§ **Task**: Each entry below should be given again exactly; the pictures stay out.

____ Input

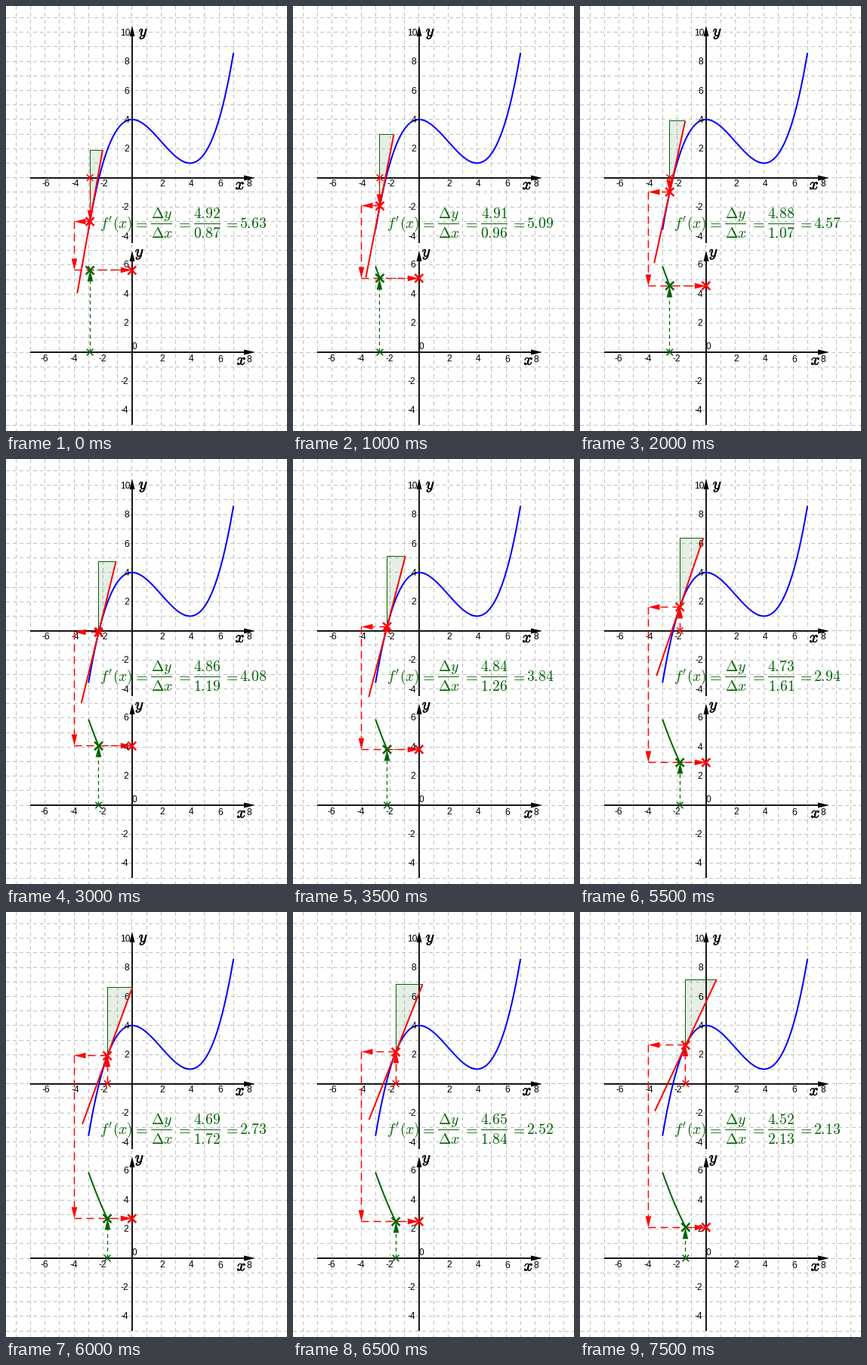
Write a matplotlib script that moves like this. It is 372 px wide and 561 px high and loops after 8 s.

```python
import numpy as np
import matplotlib.pyplot as plt
from matplotlib.animation import FuncAnimation
from matplotlib.patheffects import withStroke

plt.rcParams.update({
    "font.family": "Liberation Sans",
    "mathtext.fontset": "cm",
    "path.snap": False,
    "lines.scale_dashes": False,
    "lines.dash_capstyle": "butt",
    "lines.solid_capstyle": "butt",
})

W, H = 372, 561
UNIT = 19.2
OX, TOP, LOW = 166.8, 226.6, 457.0      # shared x origin, both y origins
RED, GREEN, BLUE = "#ff0000", "#006400", "#0000ff"
LONG, SHORT = (0, (10, 6)), (0, (5, 4))
FRAMES, STEP_MS = 16, 500

# At 72 dpi one point equals one pixel
fig = plt.figure(figsize=(W / 72, H / 72), dpi=72, facecolor="white")
ax = fig.add_axes([0, 0, 1, 1])
ax.set_xlim(0, W)
ax.set_ylim(H, 0)
ax.axis("off")


def f(x):
    return 3 / 32 * x**3 - 9 / 16 * x**2 + 4


def df(x):
    return 9 / 32 * x**2 - 9 / 8 * x


def px(x):
    return OX + UNIT * x


def py(y, origin):
    return origin - UNIT * y


def mid(v):
    """Centre of the pixel that holds v, for crisp thin lines."""
    return np.floor(v) + 0.5


def line(xs, ys, color, lw, z, dash="-"):
    return ax.plot(xs, ys, color=color, lw=lw, ls=dash, zorder=z)[0]


def arrow(p, q, color, lw, z, dash="-", head=15, half=3.8):
    p, q = np.array(p, float), np.array(q, float)
    dist = np.hypot(*(q - p))
    if dist < 0.5:
        return []
    u = (q - p) / dist
    n = np.array([-u[1], u[0]])
    base = q - u * min(head, dist)
    tip = ax.fill(*np.array([q, base + n * half, base - n * half]).T,
                  color=color, lw=0, zorder=z)
    return [line([p[0], base[0]], [p[1], base[1]], color, lw, z, dash), *tip]


def cross(x, y, r, color, lw, z):
    return [line([x - r, x + r], [y - s * r, y + s * r], color, lw, z)
            for s in (1, -1)]


def math(x, y, s, size=19.7, ha="center", color=GREEN, **kw):
    return ax.text(x, y, f"${s}$", size=size, ha=ha, va="baseline",
                   color=color, zorder=9, **kw)


def number(x, y, n, ha="center"):
    ax.text(x, y, str(n), size=12, ha=ha, va="baseline", zorder=4)


def draw_grid():
    for k in range(-8, 11):
        line([mid(px(k))] * 2, [0, H], "#c0c0c0", 1, 0, SHORT)
    for k in range(-5, 24):
        line([0, W], [mid(py(k, LOW))] * 2, "#c0c0c0", 1, 0, SHORT)


def draw_axes():
    x0 = round(OX)
    for origin, tip, end in ((TOP, 26, 313), (LOW, 323, 553)):
        y0 = round(origin)
        arrow((32, y0), (330, y0), "black", 1.8, 2, head=15, half=3.5)
        arrow((x0, end), (x0, tip), "black", 1.8, 2, head=14, half=3.5)
        for k in (-6, -4, -2, 2, 4, 6, 8):
            shift = 1.4 if k > 0 or origin == TOP else -0.3
            drop = 13 if origin == LOW and k > 4 else 11.5
            number(px(k) + shift, origin + drop, k)
    for k in (-4, -2, 2, 4, 6, 8):
        number(163, py(k, TOP) + 4.1, k, "right")
    number(165, py(10, TOP) + 4.5, 10, "right")
    for k in (-4, -2, 2, 4, 6):
        number(162.5, py(k, LOW) + 3.4, k, "right")
    number(170.3, 453.2, 0)

    bold = [withStroke(linewidth=0.6, foreground="black")]
    for x, y, s in ((310, 242, "x"), (182, 39.5, "y"),
                    (312, 473.5, "x"), (177, 330.5, "y")):
        math(x, y, s, 21, color="black", path_effects=bold)


def draw_formula_frame():
    math(124, 293, "f'(x)", ha="left")
    for x in (177.5, 235, 298):
        math(x, 293, "{=}")
    math(206, 280, r"\Delta y")
    math(206, 306, r"\Delta x")
    for a, b in ((192, 220), (249, 284)):
        line([a, b], [287.5] * 2, GREEN, 1, 9)


draw_grid()
draw_axes()
draw_formula_frame()
t = np.linspace(-3, 7, 300)
line(px(t), py(f(t), TOP), BLUE, 2, 3)

top_value = math(266.5, 280, "0")
low_value = math(266.5, 306, "0")
slope_value = math(309.3, 293, "0", ha="left")
moving = []


def update(i):
    while moving:
        moving.pop().remove()

    x = -2.9 + 0.1 * i
    m = df(x)
    dx = 5 / np.hypot(1, m)     # tangent reaches 5 units to each side
    dy = m * dx
    X, Y, D = px(x), py(f(x), TOP), py(m, LOW)
    Xr, Yt = X + UNIT * dx, Y - UNIT * dy

    # Slope triangle and tangent
    moving.extend(ax.fill([X, X, Xr], [Y, Yt, Yt], color=GREEN, alpha=0.1,
                          lw=0, zorder=1))
    moving.append(line([mid(X), mid(X), Xr], [Y, mid(Yt), mid(Yt)],
                       GREEN, 1, 4))
    moving.append(line([2 * X - Xr, Xr], [2 * Y - Yt, Yt], RED, 2, 5))

    # Derivative traced so far
    s = np.linspace(-3, x, 80)
    moving.append(line(px(s), py(df(s), LOW), GREEN, 2, 5))

    # Transfer path of the slope value
    xm, ym, dm, left = mid(X), mid(Y), mid(D), mid(px(-4))
    moving.append(line([xm, OX], [dm, dm], GREEN, 1, 5, SHORT))
    stops = [(xm, TOP), (xm, ym), (left, ym), (left, dm), (OX, dm)]
    for p, q in zip(stops, stops[1:]):
        moving.extend(arrow(p, q, RED, 1.5, 6, LONG))
    moving.extend(arrow((xm, LOW), (xm, dm), GREEN, 1.2, 6, SHORT))

    moving.extend(cross(X, TOP, 4.3, RED, 1.5, 7))
    moving.extend(cross(X, Y, 5.5, RED, 2.5, 7))
    moving.extend(cross(OX, D, 5.5, RED, 2.5, 7))
    moving.extend(cross(X, LOW, 4.3, GREEN, 1.5, 7))
    moving.extend(cross(X, D, 5.5, GREEN, 2.5, 8))

    for label, v in ((top_value, dy), (low_value, dx), (slope_value, m)):
        label.set_text(f"${v + 1e-9:.2f}$")
    return moving


anim = FuncAnimation(fig, update, frames=FRAMES, init_func=lambda: [],
                     interval=STEP_MS, repeat=True, repeat_delay=0, blit=False)
plt.show()
```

________

§ **Your solution**:
Write a matplotlib script that moves like this. It is 372 px wide and 561 px high and loops after 8 s.

```python
import numpy as np
import matplotlib.pyplot as plt
from matplotlib.animation import FuncAnimation
from matplotlib.patheffects import withStroke

plt.rcParams.update({
    "font.family": "Liberation Sans",
    "mathtext.fontset": "cm",
    "path.snap": False,
    "lines.scale_dashes": False,
    "lines.dash_capstyle": "butt",
    "lines.solid_capstyle": "butt",
})

W, H = 372, 561
UNIT = 19.2
OX, TOP, LOW = 166.8, 226.6, 457.0      # shared x origin, both y origins
RED, GREEN, BLUE = "#ff0000", "#006400", "#0000ff"
LONG, SHORT = (0, (10, 6)), (0, (5, 4))
FRAMES, STEP_MS = 16, 500

# At 72 dpi one point equals one pixel
fig = plt.figure(figsize=(W / 72, H / 72), dpi=72, facecolor="white")
ax = fig.add_axes([0, 0, 1, 1])
ax.set_xlim(0, W)
ax.set_ylim(H, 0)
ax.axis("off")


def f(x):
    return 3 / 32 * x**3 - 9 / 16 * x**2 + 4


def df(x):
    return 9 / 32 * x**2 - 9 / 8 * x


def px(x):
    return OX + UNIT * x


def py(y, origin):
    return origin - UNIT * y


def mid(v):
    """Centre of the pixel that holds v, for crisp thin lines."""
    return np.floor(v) + 0.5


def line(xs, ys, color, lw, z, dash="-"):
    return ax.plot(xs, ys, color=color, lw=lw, ls=dash, zorder=z)[0]


def arrow(p, q, color, lw, z, dash="-", head=15, half=3.8):
    p, q = np.array(p, float), np.array(q, float)
    dist = np.hypot(*(q - p))
    if dist < 0.5:
        return []
    u = (q - p) / dist
    n = np.array([-u[1], u[0]])
    base = q - u * min(head, dist)
    tip = ax.fill(*np.array([q, base + n * half, base - n * half]).T,
                  color=color, lw=0, zorder=z)
    return [line([p[0], base[0]], [p[1], base[1]], color, lw, z, dash), *tip]


def cross(x, y, r, color, lw, z):
    return [line([x - r, x + r], [y - s * r, y + s * r], color, lw, z)
            for s in (1, -1)]


def math(x, y, s, size=19.7, ha="center", color=GREEN, **kw):
    return ax.text(x, y, f"${s}$", size=size, ha=ha, va="baseline",
                   color=color, zorder=9, **kw)


def number(x, y, n, ha="center"):
    ax.text(x, y, str(n), size=12, ha=ha, va="baseline", zorder=4)


def draw_grid():
    for k in range(-8, 11):
        line([mid(px(k))] * 2, [0, H], "#c0c0c0", 1, 0, SHORT)
    for k in range(-5, 24):
        line([0, W], [mid(py(k, LOW))] * 2, "#c0c0c0", 1, 0, SHORT)


def draw_axes():
    x0 = round(OX)
    for origin, tip, end in ((TOP, 26, 313), (LOW, 323, 553)):
        y0 = round(origin)
        arrow((32, y0), (330, y0), "black", 1.8, 2, head=15, half=3.5)
        arrow((x0, end), (x0, tip), "black", 1.8, 2, head=14, half=3.5)
        for k in (-6, -4, -2, 2, 4, 6, 8):
            shift = 1.4 if k > 0 or origin == TOP else -0.3
            drop = 13 if origin == LOW and k > 4 else 11.5
            number(px(k) + shift, origin + drop, k)
    for k in (-4, -2, 2, 4, 6, 8):
        number(163, py(k, TOP) + 4.1, k, "right")
    number(165, py(10, TOP) + 4.5, 10, "right")
    for k in (-4, -2, 2, 4, 6):
        number(162.5, py(k, LOW) + 3.4, k, "right")
    number(170.3, 453.2, 0)

    bold = [withStroke(linewidth=0.6, foreground="black")]
    for x, y, s in ((310, 242, "x"), (182, 39.5, "y"),
                    (312, 473.5, "x"), (177, 330.5, "y")):
        math(x, y, s, 21, color="black", path_effects=bold)


def draw_formula_frame():
    math(124, 293, "f'(x)", ha="left")
    for x in (177.5, 235, 298):
        math(x, 293, "{=}")
    math(206, 280, r"\Delta y")
    math(206, 306, r"\Delta x")
    for a, b in ((192, 220), (249, 284)):
        line([a, b], [287.5] * 2, GREEN, 1, 9)


draw_grid()
draw_axes()
draw_formula_frame()
t = np.linspace(-3, 7, 300)
line(px(t), py(f(t), TOP), BLUE, 2, 3)

top_value = math(266.5, 280, "0")
low_value = math(266.5, 306, "0")
slope_value = math(309.3, 293, "0", ha="left")
moving = []


def update(i):
    while moving:
        moving.pop().remove()

    x = -2.9 + 0.1 * i
    m = df(x)
    dx = 5 / np.hypot(1, m)     # tangent reaches 5 units to each side
    dy = m * dx
    X, Y, D = px(x), py(f(x), TOP), py(m, LOW)
    Xr, Yt = X + UNIT * dx, Y - UNIT * dy

    # Slope triangle and tangent
    moving.extend(ax.fill([X, X, Xr], [Y, Yt, Yt], color=GREEN, alpha=0.1,
                          lw=0, zorder=1))
    moving.append(line([mid(X), mid(X), Xr], [Y, mid(Yt), mid(Yt)],
                       GREEN, 1, 4))
    moving.append(line([2 * X - Xr, Xr], [2 * Y - Yt, Yt], RED, 2, 5))

    # Derivative traced so far
    s = np.linspace(-3, x, 80)
    moving.append(line(px(s), py(df(s), LOW), GREEN, 2, 5))

    # Transfer path of the slope value
    xm, ym, dm, left = mid(X), mid(Y), mid(D), mid(px(-4))
    moving.append(line([xm, OX], [dm, dm], GREEN, 1, 5, SHORT))
    stops = [(xm, TOP), (xm, ym), (left, ym), (left, dm), (OX, dm)]
    for p, q in zip(stops, stops[1:]):
        moving.extend(arrow(p, q, RED, 1.5, 6, LONG))
    moving.extend(arrow((xm, LOW), (xm, dm), GREEN, 1.2, 6, SHORT))

    moving.extend(cross(X, TOP, 4.3, RED, 1.5, 7))
    moving.extend(cross(X, Y, 5.5, RED, 2.5, 7))
    moving.extend(cross(OX, D, 5.5, RED, 2.5, 7))
    moving.extend(cross(X, LOW, 4.3, GREEN, 1.5, 7))
    moving.extend(cross(X, D, 5.5, GREEN, 2.5, 8))

    for label, v in ((top_value, dy), (low_value, dx), (slope_value, m)):
        label.set_text(f"${v + 1e-9:.2f}$")
    return moving


anim = FuncAnimation(fig, update, frames=FRAMES, init_func=lambda: [],
                     interval=STEP_MS, repeat=True, repeat_delay=0, blit=False)
plt.show()
```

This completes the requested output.